> **Work required**:
All of the data below is to be returned unaltered.

==== The input

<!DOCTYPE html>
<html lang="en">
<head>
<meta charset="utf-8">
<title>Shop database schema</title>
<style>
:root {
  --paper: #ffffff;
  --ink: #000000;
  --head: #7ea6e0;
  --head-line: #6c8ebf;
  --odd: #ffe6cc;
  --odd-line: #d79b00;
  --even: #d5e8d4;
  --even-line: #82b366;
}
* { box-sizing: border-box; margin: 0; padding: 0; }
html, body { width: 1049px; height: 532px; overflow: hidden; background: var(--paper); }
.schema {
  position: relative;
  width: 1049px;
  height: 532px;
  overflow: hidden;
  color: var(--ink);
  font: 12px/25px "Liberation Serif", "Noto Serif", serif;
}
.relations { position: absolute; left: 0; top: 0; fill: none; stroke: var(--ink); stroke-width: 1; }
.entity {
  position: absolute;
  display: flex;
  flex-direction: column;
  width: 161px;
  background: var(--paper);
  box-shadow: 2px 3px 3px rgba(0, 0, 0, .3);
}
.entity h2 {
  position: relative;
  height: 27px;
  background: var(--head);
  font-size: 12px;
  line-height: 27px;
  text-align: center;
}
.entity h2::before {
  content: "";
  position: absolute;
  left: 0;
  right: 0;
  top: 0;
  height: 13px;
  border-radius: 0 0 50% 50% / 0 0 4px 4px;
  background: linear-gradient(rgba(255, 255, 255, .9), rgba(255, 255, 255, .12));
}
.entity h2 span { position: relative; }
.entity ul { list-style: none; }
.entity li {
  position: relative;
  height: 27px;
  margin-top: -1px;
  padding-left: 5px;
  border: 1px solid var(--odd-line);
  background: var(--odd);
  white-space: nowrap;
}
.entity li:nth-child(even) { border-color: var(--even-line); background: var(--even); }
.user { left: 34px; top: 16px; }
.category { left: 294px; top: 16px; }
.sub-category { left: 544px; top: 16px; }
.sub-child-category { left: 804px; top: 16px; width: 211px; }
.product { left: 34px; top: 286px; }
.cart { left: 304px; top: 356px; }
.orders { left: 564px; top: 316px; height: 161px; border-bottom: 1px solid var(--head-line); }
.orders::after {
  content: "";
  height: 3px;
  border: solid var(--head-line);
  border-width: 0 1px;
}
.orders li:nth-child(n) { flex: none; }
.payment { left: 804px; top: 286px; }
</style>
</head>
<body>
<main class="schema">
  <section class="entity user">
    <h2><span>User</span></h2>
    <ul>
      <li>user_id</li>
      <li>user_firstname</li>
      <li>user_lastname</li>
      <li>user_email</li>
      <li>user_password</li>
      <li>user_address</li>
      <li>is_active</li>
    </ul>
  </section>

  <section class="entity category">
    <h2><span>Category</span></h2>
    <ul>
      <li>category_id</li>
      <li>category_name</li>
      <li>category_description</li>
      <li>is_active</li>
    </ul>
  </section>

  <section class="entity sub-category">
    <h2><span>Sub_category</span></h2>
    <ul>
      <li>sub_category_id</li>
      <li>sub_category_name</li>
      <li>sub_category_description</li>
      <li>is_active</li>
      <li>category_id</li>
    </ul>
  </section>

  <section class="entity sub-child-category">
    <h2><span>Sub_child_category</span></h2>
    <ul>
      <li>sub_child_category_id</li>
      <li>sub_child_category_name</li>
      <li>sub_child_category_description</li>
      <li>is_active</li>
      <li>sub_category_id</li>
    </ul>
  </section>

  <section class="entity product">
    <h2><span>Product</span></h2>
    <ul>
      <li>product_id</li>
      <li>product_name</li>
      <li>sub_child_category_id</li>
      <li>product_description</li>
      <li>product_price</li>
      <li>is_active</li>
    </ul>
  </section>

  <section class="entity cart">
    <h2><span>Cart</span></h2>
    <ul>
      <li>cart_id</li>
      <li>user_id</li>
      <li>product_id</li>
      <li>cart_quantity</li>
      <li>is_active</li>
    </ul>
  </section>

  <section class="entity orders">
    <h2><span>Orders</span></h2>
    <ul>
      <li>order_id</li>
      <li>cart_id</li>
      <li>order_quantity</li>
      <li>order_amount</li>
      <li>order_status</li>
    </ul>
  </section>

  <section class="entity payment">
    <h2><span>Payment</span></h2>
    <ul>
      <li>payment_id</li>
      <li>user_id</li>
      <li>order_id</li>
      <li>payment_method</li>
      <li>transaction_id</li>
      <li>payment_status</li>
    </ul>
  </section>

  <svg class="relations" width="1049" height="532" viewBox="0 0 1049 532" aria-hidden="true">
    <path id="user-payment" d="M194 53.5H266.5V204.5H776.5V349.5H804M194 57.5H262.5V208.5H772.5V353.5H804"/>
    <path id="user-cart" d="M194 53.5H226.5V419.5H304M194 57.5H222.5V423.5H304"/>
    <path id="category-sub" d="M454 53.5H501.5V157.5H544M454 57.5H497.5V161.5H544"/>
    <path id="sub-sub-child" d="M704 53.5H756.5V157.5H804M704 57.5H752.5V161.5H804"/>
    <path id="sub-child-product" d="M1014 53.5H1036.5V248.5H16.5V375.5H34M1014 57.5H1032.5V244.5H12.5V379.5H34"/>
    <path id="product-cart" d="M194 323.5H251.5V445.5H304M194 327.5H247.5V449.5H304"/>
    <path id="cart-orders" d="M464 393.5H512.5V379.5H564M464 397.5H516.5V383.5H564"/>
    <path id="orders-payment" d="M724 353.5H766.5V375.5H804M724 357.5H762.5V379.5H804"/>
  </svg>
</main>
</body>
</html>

========

> **Response**:
<!DOCTYPE html>
<html lang="en">
<head>
<meta charset="utf-8">
<title>Shop database schema</title>
<style>
:root {
  --paper: #ffffff;
  --ink: #000000;
  --head: #7ea6e0;
  --head-line: #6c8ebf;
  --odd: #ffe6cc;
  --odd-line: #d79b00;
  --even: #d5e8d4;
  --even-line: #82b366;
}
* { box-sizing: border-box; margin: 0; padding: 0; }
html, body { width: 1049px; height: 532px; overflow: hidden; background: var(--paper); }
.schema {
  position: relative;
  width: 1049px;
  height: 532px;
  overflow: hidden;
  color: var(--ink);
  font: 12px/25px "Liberation Serif", "Noto Serif", serif;
}
.relations { position: absolute; left: 0; top: 0; fill: none; stroke: var(--ink); stroke-width: 1; }
.entity {
  position: absolute;
  display: flex;
  flex-direction: column;
  width: 161px;
  background: var(--paper);
  box-shadow: 2px 3px 3px rgba(0, 0, 0, .3);
}
.entity h2 {
  position: relative;
  height: 27px;
  background: var(--head);
  font-size: 12px;
  line-height: 27px;
  text-align: center;
}
.entity h2::before {
  content: "";
  position: absolute;
  left: 0;
  right: 0;
  top: 0;
  height: 13px;
  border-radius: 0 0 50% 50% / 0 0 4px 4px;
  background: linear-gradient(rgba(255, 255, 255, .9), rgba(255, 255, 255, .12));
}
.entity h2 span { position: relative; }
.entity ul { list-style: none; }
.entity li {
  position: relative;
  height: 27px;
  margin-top: -1px;
  padding-left: 5px;
  border: 1px solid var(--odd-line);
  background: var(--odd);
  white-space: nowrap;
}
.entity li:nth-child(even) { border-color: var(--even-line); background: var(--even); }
.user { left: 34px; top: 16px; }
.category { left: 294px; top: 16px; }
.sub-category { left: 544px; top: 16px; }
.sub-child-category { left: 804px; top: 16px; width: 211px; }
.product { left: 34px; top: 286px; }
.cart { left: 304px; top: 356px; }
.orders { left: 564px; top: 316px; height: 161px; border-bottom: 1px solid var(--head-line); }
.orders::after {
  content: "";
  height: 3px;
  border: solid var(--head-line);
  border-width: 0 1px;
}
.orders li:nth-child(n) { flex: none; }
.payment { left: 804px; top: 286px; }
</style>
</head>
<body>
<main class="schema">
  <section class="entity user">
    <h2><span>User</span></h2>
    <ul>
      <li>user_id</li>
      <li>user_firstname</li>
      <li>user_lastname</li>
      <li>user_email</li>
      <li>user_password</li>
      <li>user_address</li>
      <li>is_active</li>
    </ul>
  </section>

  <section class="entity category">
    <h2><span>Category</span></h2>
    <ul>
      <li>category_id</li>
      <li>category_name</li>
      <li>category_description</li>
      <li>is_active</li>
    </ul>
  </section>

  <section class="entity sub-category">
    <h2><span>Sub_category</span></h2>
    <ul>
      <li>sub_category_id</li>
      <li>sub_category_name</li>
      <li>sub_category_description</li>
      <li>is_active</li>
      <li>category_id</li>
    </ul>
  </section>

  <section class="entity sub-child-category">
    <h2><span>Sub_child_category</span></h2>
    <ul>
      <li>sub_child_category_id</li>
      <li>sub_child_category_name</li>
      <li>sub_child_category_description</li>
      <li>is_active</li>
      <li>sub_category_id</li>
    </ul>
  </section>

  <section class="entity product">
    <h2><span>Product</span></h2>
    <ul>
      <li>product_id</li>
      <li>product_name</li>
      <li>sub_child_category_id</li>
      <li>product_description</li>
      <li>product_price</li>
      <li>is_active</li>
    </ul>
  </section>

  <section class="entity cart">
    <h2><span>Cart</span></h2>
    <ul>
      <li>cart_id</li>
      <li>user_id</li>
      <li>product_id</li>
      <li>cart_quantity</li>
      <li>is_active</li>
    </ul>
  </section>

  <section class="entity orders">
    <h2><span>Orders</span></h2>
    <ul>
      <li>order_id</li>
      <li>cart_id</li>
      <li>order_quantity</li>
      <li>order_amount</li>
      <li>order_status</li>
    </ul>
  </section>

  <section class="entity payment">
    <h2><span>Payment</span></h2>
    <ul>
      <li>payment_id</li>
      <li>user_id</li>
      <li>order_id</li>
      <li>payment_method</li>
      <li>transaction_id</li>
      <li>payment_status</li>
    </ul>
  </section>

  <svg class="relations" width="1049" height="532" viewBox="0 0 1049 532" aria-hidden="true">
    <path id="user-payment" d="M194 53.5H266.5V204.5H776.5V349.5H804M194 57.5H262.5V208.5H772.5V353.5H804"/>
    <path id="user-cart" d="M194 53.5H226.5V419.5H304M194 57.5H222.5V423.5H304"/>
    <path id="category-sub" d="M454 53.5H501.5V157.5H544M454 57.5H497.5V161.5H544"/>
    <path id="sub-sub-child" d="M704 53.5H756.5V157.5H804M704 57.5H752.5V161.5H804"/>
    <path id="sub-child-product" d="M1014 53.5H1036.5V248.5H16.5V375.5H34M1014 57.5H1032.5V244.5H12.5V379.5H34"/>
    <path id="product-cart" d="M194 323.5H251.5V445.5H304M194 327.5H247.5V449.5H304"/>
    <path id="cart-orders" d="M464 393.5H512.5V379.5H564M464 397.5H516.5V383.5H564"/>
    <path id="orders-payment" d="M724 353.5H766.5V375.5H804M724 357.5H762.5V379.5H804"/>
  </svg>
</main>
</body>
</html>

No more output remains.